HIV infection, and potentially its treatment, increases the risk of an arterial ischemic stroke. Multiple etiologies and lack of clear case definitions inhibit progress in this field. Several etiologies, many treatable, are relevant to HIV-related stroke. To fully understand the mechanisms and the terminology used, a robust classification algorithm to help ascribe the various etiologies is needed. This consensus paper considers the strengths and limitations of current case definitions in the context of HIV infection. The case definitions for the major etiologies in HIV-related strokes were refined (e.g., varicella zoster vasculopathy and antiphospholipid syndrome) and in some instances new case definitions were described (e.g., HIV-associated vasculopathy). These case definitions provided a framework for an algorithm to help assign a final diagnosis, and help classify the subtypes of HIV etiology in ischemic stroke.
Bibliographical noteFunding Information:
L.A. Benjamin reports no disclosures. A. Bryer served on the scientific advisory board for the Population Health Research Institute and Bayer Pharmaceuticals, received travel funding from the Population Health Research Institute, Bayer Pharmaceuticals, and Boehringer Ingelheim, is on the editorial board for International Journal of Stroke, and consulted for Boehringer Ingelheim. S. Lucas and A. Stanley report no disclosures. T.J. Allain consulted for MRC (UK) and Dignitas International. E. Joekes reports no disclosures. H. Emsley received speaker honoraria from Medileaf Ltd., is on the editorial board for The Neurohospitalist, and received research support from Sydney Driscoll Neuroscience Foundation. I. Turnbull, C. Downey, C.-H. Toh, K. Brown, and C. Smith report no disclosures. D. Brown received research support from the UK Department of Health. C. Ison is an associate editor for Sexually Transmitted Infections and is editor for Journal of Microbiology. E.L. Corbett reports no disclosures. A. Nath is an associate editor for Journal of Neurovirology, holds a patent for Tat as an immunogen, Disogenin for Treatment of Neurodegenerative Diseases, Role of Kv Channels in Neuroregeneration and Protection, Role of Lominoid Compounds as neuroprotective agents, Tat ELISA, and received research support from the NIH. R.S. Heyderman reports no disclosures. M.D. Con-nor received travel funding and speaker honoraria from AbbVie, is an associate editor for Practical Neurology, and has provided expert and witness reports to noncommercial entities. T. Solomon is on the scientific advisory board for Study of Ebola Vaccine ChAd3-EBO-z. Go to Neurology.org/nn for full disclosure forms.

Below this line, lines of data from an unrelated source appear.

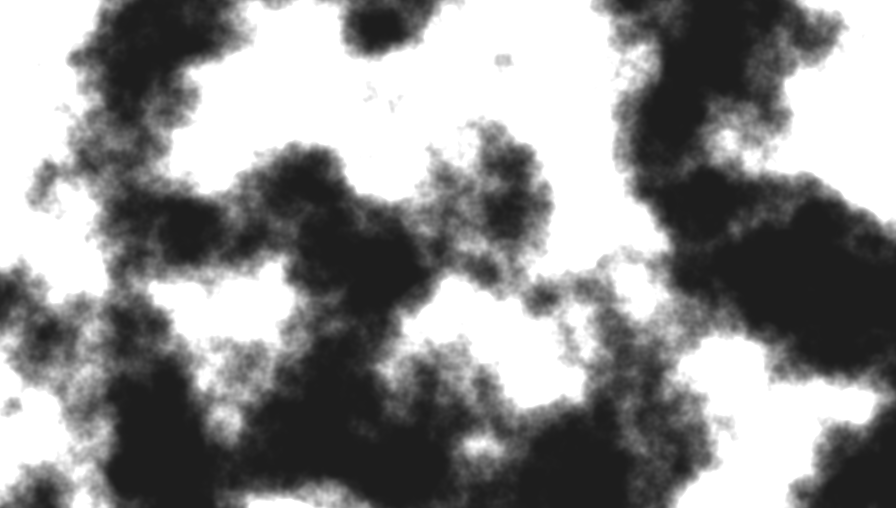
This texture is drawn by a WebGL 1 fragment shader. Its source:

```glsl
precision highp float;
// Soft, smoky clouds in dark grey on white: six octaves of rotated
// gradient noise are summed, then a tone curve clips the low values to
// white with a crisp rim and eases the high values into a dark floor.

uniform vec2 u_resolution;

// Pseudo-random unit gradient for a lattice point.
vec2 latticeGradient(vec2 cell) {
  vec3 p = fract(cell.xyx * vec3(0.1031, 0.1030, 0.0973));
  p += dot(p, p.yzx + 33.33);
  float angle = 6.28319 * fract((p.x + p.y) * p.z);
  return vec2(cos(angle), sin(angle));
}

// Gradient noise with quintic blending, centred on zero.
float gradientNoise(vec2 p) {
  vec2 cell = floor(p);
  vec2 f = p - cell;
  vec2 blend = f * f * f * (f * (f * 6.0 - 15.0) + 10.0);
  vec2 right = vec2(1.0, 0.0);
  vec2 up = vec2(0.0, 1.0);
  float a = dot(latticeGradient(cell), f);
  float b = dot(latticeGradient(cell + right), f - right);
  float c = dot(latticeGradient(cell + up), f - up);
  float d = dot(latticeGradient(cell + 1.0), f - 1.0);
  return mix(mix(a, b, blend.x), mix(c, d, blend.x), blend.y);
}

// Fractal sum; each octave is turned and shifted to hide the lattice.
float cloudField(vec2 p) {
  mat2 turnAndDouble = 2.0 * mat2(0.8, 0.6, -0.6, 0.8);
  float sum = 0.0;
  float amplitude = 1.0;
  for (int octave = 0; octave < 6; octave++) {
    sum += amplitude * gradientNoise(p);
    p = turnAndDouble * p + vec2(17.3, 9.7);
    amplitude *= 0.52;
  }
  return sum;
}

void main() {
  vec2 uv = gl_FragCoord.xy / u_resolution.y;
  float field = cloudField(uv * 2.8 + vec2(41.6, 23.2));

  // Linear start at the white rim, gentle landing in the dark cores.
  float density = clamp(field * 2.32 + 0.247, 0.0, 1.0);
  float light = (1.0 - density) * (1.0 - density);
  gl_FragColor = vec4(vec3(mix(0.115, 1.0, light)), 1.0);
}
```
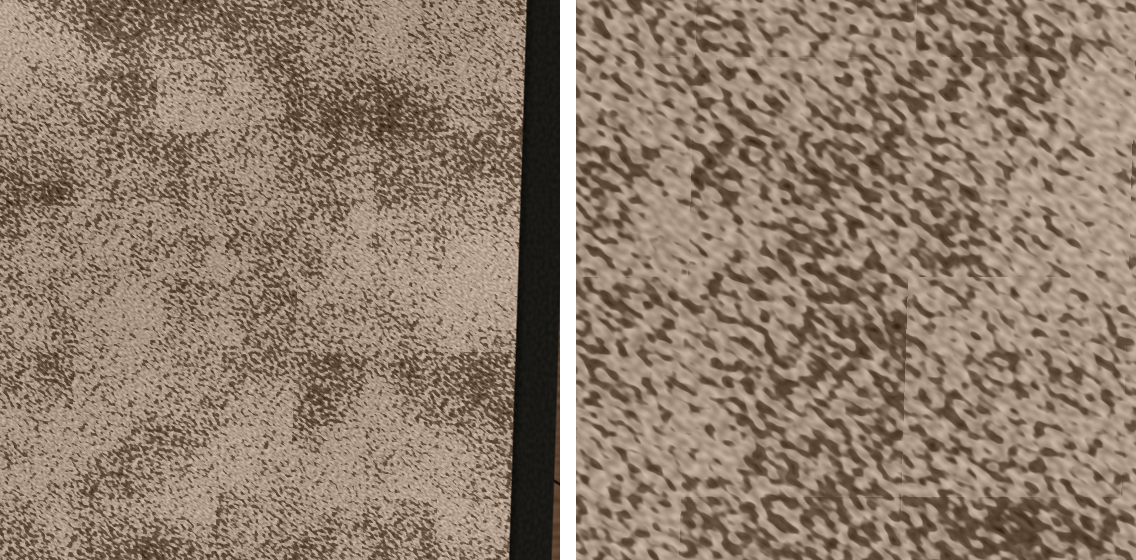
Left, the full canvas; right, a detail of the centre.
Give the GLSL for this texture, as a WebGL 2 fragment shader.

```glsl
#version 300 es
precision highp float;
// Speckled beige carpet with patchwork clouds, a dark bound edge and a sliver of wood floor.

uniform vec2 u_resolution;
out vec4 fragColor;

const vec3 PILE_LIGHT = vec3(0.695, 0.615, 0.548);
const vec3 PILE_DARK = vec3(0.375, 0.295, 0.225);
const vec3 BINDING = vec3(0.092, 0.090, 0.075);
const vec3 WOOD = vec3(0.37, 0.26, 0.19);

const float FIBRE_ANGLE = -0.62;             // lean of the yarn, radians
const vec2 SPECKLE_FREQ = vec2(88.0, 165.0); // along and across the yarn
const vec2 GRAIN_FREQ = vec2(140.0, 250.0);
const float SPECKLE_LEVEL = 0.10;            // higher means fewer speckles
const float SPECKLE_SOFTNESS = 0.18;
const float GRAIN_CONTRAST = 0.20;

const float CLOUD_FREQ = 3.6;
const float CLOUD_GAIN = 0.75;
const float CLUMP_FREQ = 24.0;
const float CLUMP_GAIN = 0.20;
const float TILE_SIZE = 0.131;
const vec2 TILE_ORIGIN = vec2(-0.009, -0.022);
const float TILE_SHARE = 0.45;               // how far tiles break the clouds

const float EDGE_SLANT = 0.032;
const float BINDING_START = 0.909;
const float BINDING_END = 0.985;
const float EDGE_BLUR = 0.002;

// Integer hash giving two values in 0..1.
vec2 hash2(vec2 cell) {
    uvec2 v = uvec2(ivec2(cell) + 4096);
    v = v * 1664525u + 1013904223u;
    v.x += v.y * 1664525u;
    v.y += v.x * 1664525u;
    v ^= v >> 16u;
    v.x += v.y * 1664525u;
    v.y += v.x * 1664525u;
    v ^= v >> 16u;
    return vec2(v & 65535u) / 65535.0;
}

float cornerSlope(vec2 cell, vec2 offset) {
    float angle = 6.28319 * hash2(cell).x;
    return dot(vec2(cos(angle), sin(angle)), offset);
}

float gradientNoise(vec2 p) {
    vec2 i = floor(p), f = p - i;
    vec2 u = f * f * f * (f * (f * 6.0 - 15.0) + 10.0);
    vec2 e = vec2(1.0, 0.0);
    float low = mix(cornerSlope(i, f), cornerSlope(i + e, f - e), u.x);
    float high = mix(cornerSlope(i + e.yx, f - e.yx), cornerSlope(i + 1.0, f - 1.0), u.x);
    return mix(low, high, u.y);
}

float clouds(vec2 p) {
    float sum = 0.0, amplitude = 1.0;
    for (int octave = 0; octave < 4; octave++) {
        sum += amplitude * gradientNoise(p);
        p = p * 2.03 + 17.3;
        amplitude *= 0.5;
    }
    return sum;
}

// Cloud cover that jumps at some tile borders.
float patchwork(vec2 p) {
    vec2 tile = floor((p - TILE_ORIGIN) / TILE_SIZE);
    vec2 shift = 40.0 * hash2(tile + 11.0);
    float whole = clouds(p * CLOUD_FREQ + 5.7);
    float tiled = clouds(p * CLOUD_FREQ + shift);
    return mix(whole, tiled, TILE_SHARE);
}

vec3 carpet(vec2 p, vec2 sheared) {
    float c = cos(FIBRE_ANGLE), s = sin(FIBRE_ANGLE);
    vec2 fibre = vec2(c * p.x + s * p.y, c * p.y - s * p.x);

    // Speckles, denser under the clouds
    float cover = CLOUD_GAIN * patchwork(sheared) + CLUMP_GAIN * gradientNoise(p * CLUMP_FREQ);
    float speckle = 0.8 * gradientNoise(fibre * SPECKLE_FREQ)
                  + 0.45 * gradientNoise(fibre * SPECKLE_FREQ * 1.7 + 31.0);
    float excess = speckle + cover - SPECKLE_LEVEL;
    float mask = smoothstep(-SPECKLE_SOFTNESS, SPECKLE_SOFTNESS, excess);
    float depth = 0.14 * smoothstep(0.25, 0.75, excess);

    // Yarn grain and uneven light
    float grain = GRAIN_CONTRAST * gradientNoise(fibre * GRAIN_FREQ + 73.0);
    float light = 0.07 * gradientNoise(p * 2.2 + 3.4);
    return mix(PILE_LIGHT, PILE_DARK, mask) - depth + grain * (1.0 - 0.4 * mask) + light;
}

vec3 binding(vec2 p, float across) {
    float weave = 0.035 * gradientNoise(p * vec2(150.0, 110.0));
    float ridge = smoothstep(0.0, 0.018, across - BINDING_START);
    return BINDING * mix(0.65, 1.05, ridge) + weave;
}

vec3 wood(vec2 p) {
    float streak = 0.12 * gradientNoise(p * vec2(25.0, 90.0));
    float joint = 1.0 - smoothstep(0.001, 0.004, abs(p.y - 0.135 + 0.6 * (p.x - 1.0)));
    return (WOOD + streak) * (1.0 - 0.8 * joint);
}

void main() {
    vec2 p = gl_FragCoord.xy / u_resolution;
    float across = p.x - EDGE_SLANT * p.y;
    vec3 colour = carpet(p, vec2(across, p.y));
    float onBinding = smoothstep(-EDGE_BLUR, EDGE_BLUR, across - BINDING_START);
    float onWood = smoothstep(-EDGE_BLUR, EDGE_BLUR, across - BINDING_END);
    colour = mix(colour, binding(p, across), onBinding);
    colour = mix(colour, wood(p), onWood);
    fragColor = vec4(clamp(colour, 0.0, 1.0), 1.0);
}
```
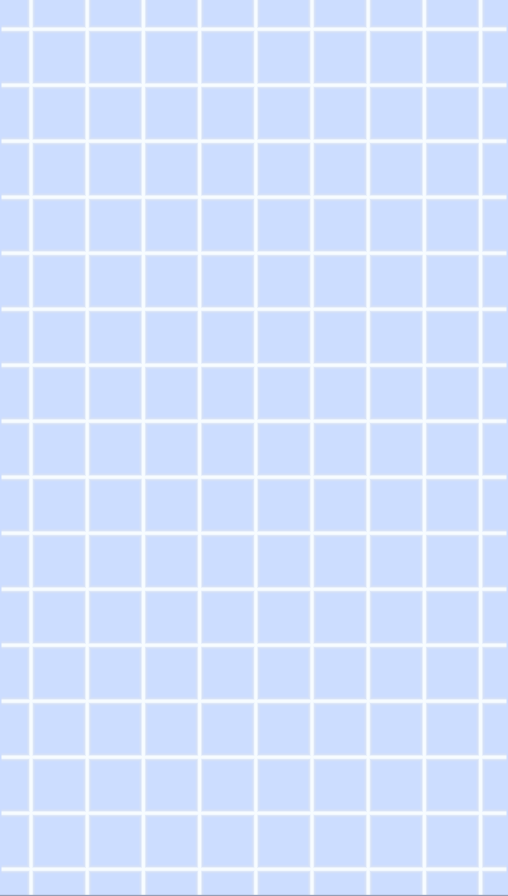
Reproduce this pattern procedurally as a WebGL 2 fragment shader.

```glsl
#version 300 es
precision highp float;

uniform vec2 u_resolution;
out vec4 fragColor;

// Distance to the nearest grid line on each axis, in cells
vec2 lineDistance(vec2 cell, vec2 offset) {
    return abs(fract(cell - offset + 0.5) - 0.5);
}

// Soft band around a line, never sharper than one pixel
vec2 softBand(vec2 dist, float inner, float outer, vec2 pixel) {
    float middle = 0.5 * (inner + outer);
    vec2 halfFade = max(vec2(0.5 * (outer - inner)), 0.5 * pixel);
    return 1.0 - smoothstep(middle - halfFade, middle + halfFade, dist);
}

void main() {
    vec2 uv = gl_FragCoord.xy / u_resolution;
    vec2 cellCount = vec2(9.04, 16.0);
    vec2 pixel = cellCount / u_resolution;
    vec2 dist = lineDistance(uv * cellCount, vec2(0.552, 0.479));

    vec3 paleBlue = vec3(0.80, 0.866, 1.0);
    vec3 greyFringe = vec3(0.835, 0.88, 0.968);
    vec3 lineWhite = vec3(0.968, 0.988, 1.0);

    // Greyish fringe under a bright core
    vec2 fringe = softBand(dist, 0.05, 0.09, pixel);
    vec2 core = softBand(dist, 0.014, 0.054, pixel);

    // Horizontal lines stop just short of the side edges
    float sideGap = min(uv.x, 1.0 - uv.x);
    float inside = smoothstep(0.001, 0.005, sideGap);
    fringe.y *= inside;
    core.y *= inside;

    vec3 color = mix(paleBlue, greyFringe, max(fringe.x, fringe.y));
    color = mix(color, lineWhite, max(core.x, core.y));

    // Thin dim rim along the bottom, by pixel coverage
    float rim = clamp(0.0013 * u_resolution.y - gl_FragCoord.y + 0.5, 0.0, 1.0);
    color = mix(color, vec3(0.58, 0.62, 0.71), rim);

    fragColor = vec4(color, 1.0);
}
```
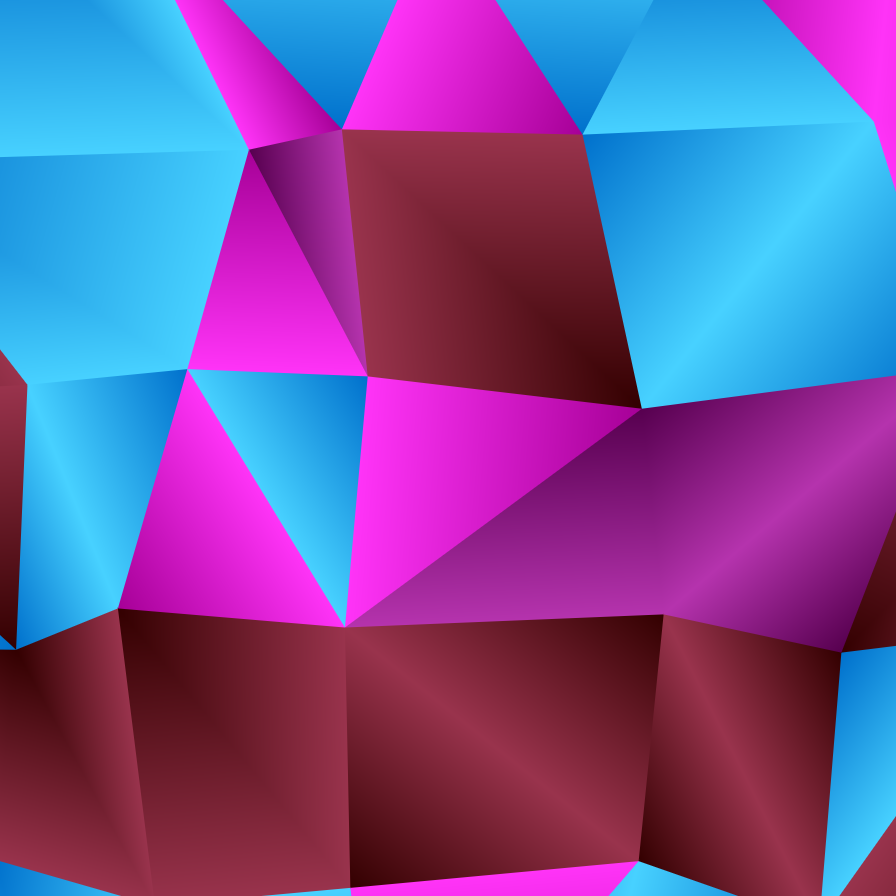
Give the GLSL for this background, as a Shadertoy shader.

```glsl
const vec2 GRID = vec2(3.9, 3.55);      // cells per canvas height
const vec2 SHIFT = vec2(0.25, 0.0);     // lattice offset in cells
const vec2 JITTER = vec2(0.86, 0.32);   // vertex displacement range in cells
const float PAIR_STEP = 0.11;           // palette step between halves of a cell
const vec4 ROW_START = vec4(0.10, 0.475, 0.45, 0.50);    // palette start per row
const vec4 ROW_STEP = vec4(0.05, 0.135, 0.32, 0.045);    // palette drift along a row

vec2 hash22(vec2 p) {
    vec3 q = fract(vec3(p.xyx) * vec3(0.1031, 0.1030, 0.0973));
    q += dot(q, q.yzx + 33.33);
    return fract((q.xx + q.yz) * q.zy);
}

float cross2(vec2 a, vec2 b) {
    return a.x * b.y - a.y * b.x;
}

float doubleArea(vec2 a, vec2 b, vec2 c) {
    return cross2(b - a, c - a);
}

// Lattice vertex in canvas units
vec2 vertexAt(vec2 id) {
    return (id + (hash22(id + 17.0) - 0.5) * JITTER - SHIFT) / GRID;
}

// Positive inside the edge a to b, with the triangle on its left
float edgeDistance(vec2 p, vec2 a, vec2 b) {
    return cross2(b - a, p - a) / max(length(b - a), 1e-4);
}

// Dark to light gradient of the colour family chosen by pick
vec3 ramp(float pick, float light) {
    if (pick < 0.37) return mix(vec3(0.20, 0.00, 0.00), vec3(0.60, 0.20, 0.30), light);
    if (pick < 0.65) return mix(vec3(0.00, 0.44, 0.80), vec3(0.28, 0.82, 1.00), light);
    if (pick < 0.85) return mix(vec3(0.65, 0.00, 0.59), vec3(1.00, 0.20, 0.97), light);
    return mix(vec3(0.34, 0.00, 0.31), vec3(0.71, 0.20, 0.68), light);
}

// Triangle darkest at its first corner: rgb times coverage, coverage
vec4 facet(vec2 p, vec2 dark, vec2 b, vec2 c, float pick, float pixel) {
    float inside = min(edgeDistance(p, dark, b),
                   min(edgeDistance(p, b, c), edgeDistance(p, c, dark)));
    float coverage = clamp(inside / pixel + 0.5, 0.0, 1.0);
    float darkness = doubleArea(p, b, c) / max(doubleArea(dark, b, c), 1e-5);
    return vec4(ramp(pick, clamp(1.0 - darkness, 0.0, 1.0)), 1.0) * coverage;
}

// Palette position drifting along each row, so neighbours often share a family
float palettePick(vec2 id) {
    int row = int(mod(id.y, 4.0));
    return fract(ROW_START[row] + id.x * ROW_STEP[row]);
}

// One lattice cell, split along its better diagonal
vec4 cellFacets(vec2 p, vec2 id, float pixel) {
    vec2 corner[4] = vec2[4](vertexAt(id), vertexAt(id + vec2(1, 0)),
                            vertexAt(id + vec2(1, 1)), vertexAt(id + vec2(0, 1)));
    float splitAC = min(doubleArea(corner[0], corner[1], corner[2]),
                        doubleArea(corner[0], corner[2], corner[3]));
    float splitBD = min(doubleArea(corner[1], corner[2], corner[3]),
                        doubleArea(corner[1], corner[3], corner[0]));
    vec2 choice = hash22(id + 71.0);
    int first = (splitAC > splitBD ? 0 : 1) + (choice.x < 0.5 ? 0 : 2);
    vec2 a = corner[first & 3];
    vec2 b = corner[(first + 1) & 3];
    vec2 c = corner[(first + 2) & 3];
    vec2 d = corner[(first + 3) & 3];

    float pick = palettePick(id);
    float pairPick = fract(pick + PAIR_STEP);

    // Halves share a dark corner, or darken towards opposite corners
    if (choice.y < 0.88)
        return facet(p, a, b, c, pick, pixel) + facet(p, a, c, d, pairPick, pixel);
    return facet(p, b, c, a, pick, pixel) + facet(p, d, a, c, pairPick, pixel);
}

void mainImage(out vec4 fragColor, in vec2 fragCoord) {
    vec2 p = fragCoord / iResolution.y;
    float pixel = 1.0 / iResolution.y;
    vec2 home = floor(p * GRID + SHIFT);

    // Blend the facets of the surrounding cells by coverage
    vec4 total = vec4(0.0);
    for (int y = -1; y <= 1; y++)
        for (int x = -1; x <= 1; x++)
            total += cellFacets(p, home + vec2(x, y), pixel);

    fragColor = vec4(total.rgb / max(total.a, 1e-4), 1.0);
}
```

L.B. was supported by the Wellcome Trust. T.S. was supported by the NIHR Health Protection Research Unit in Emerging and Zoonotic Infections at Liverpool.
© 2016 American Academy of Neurology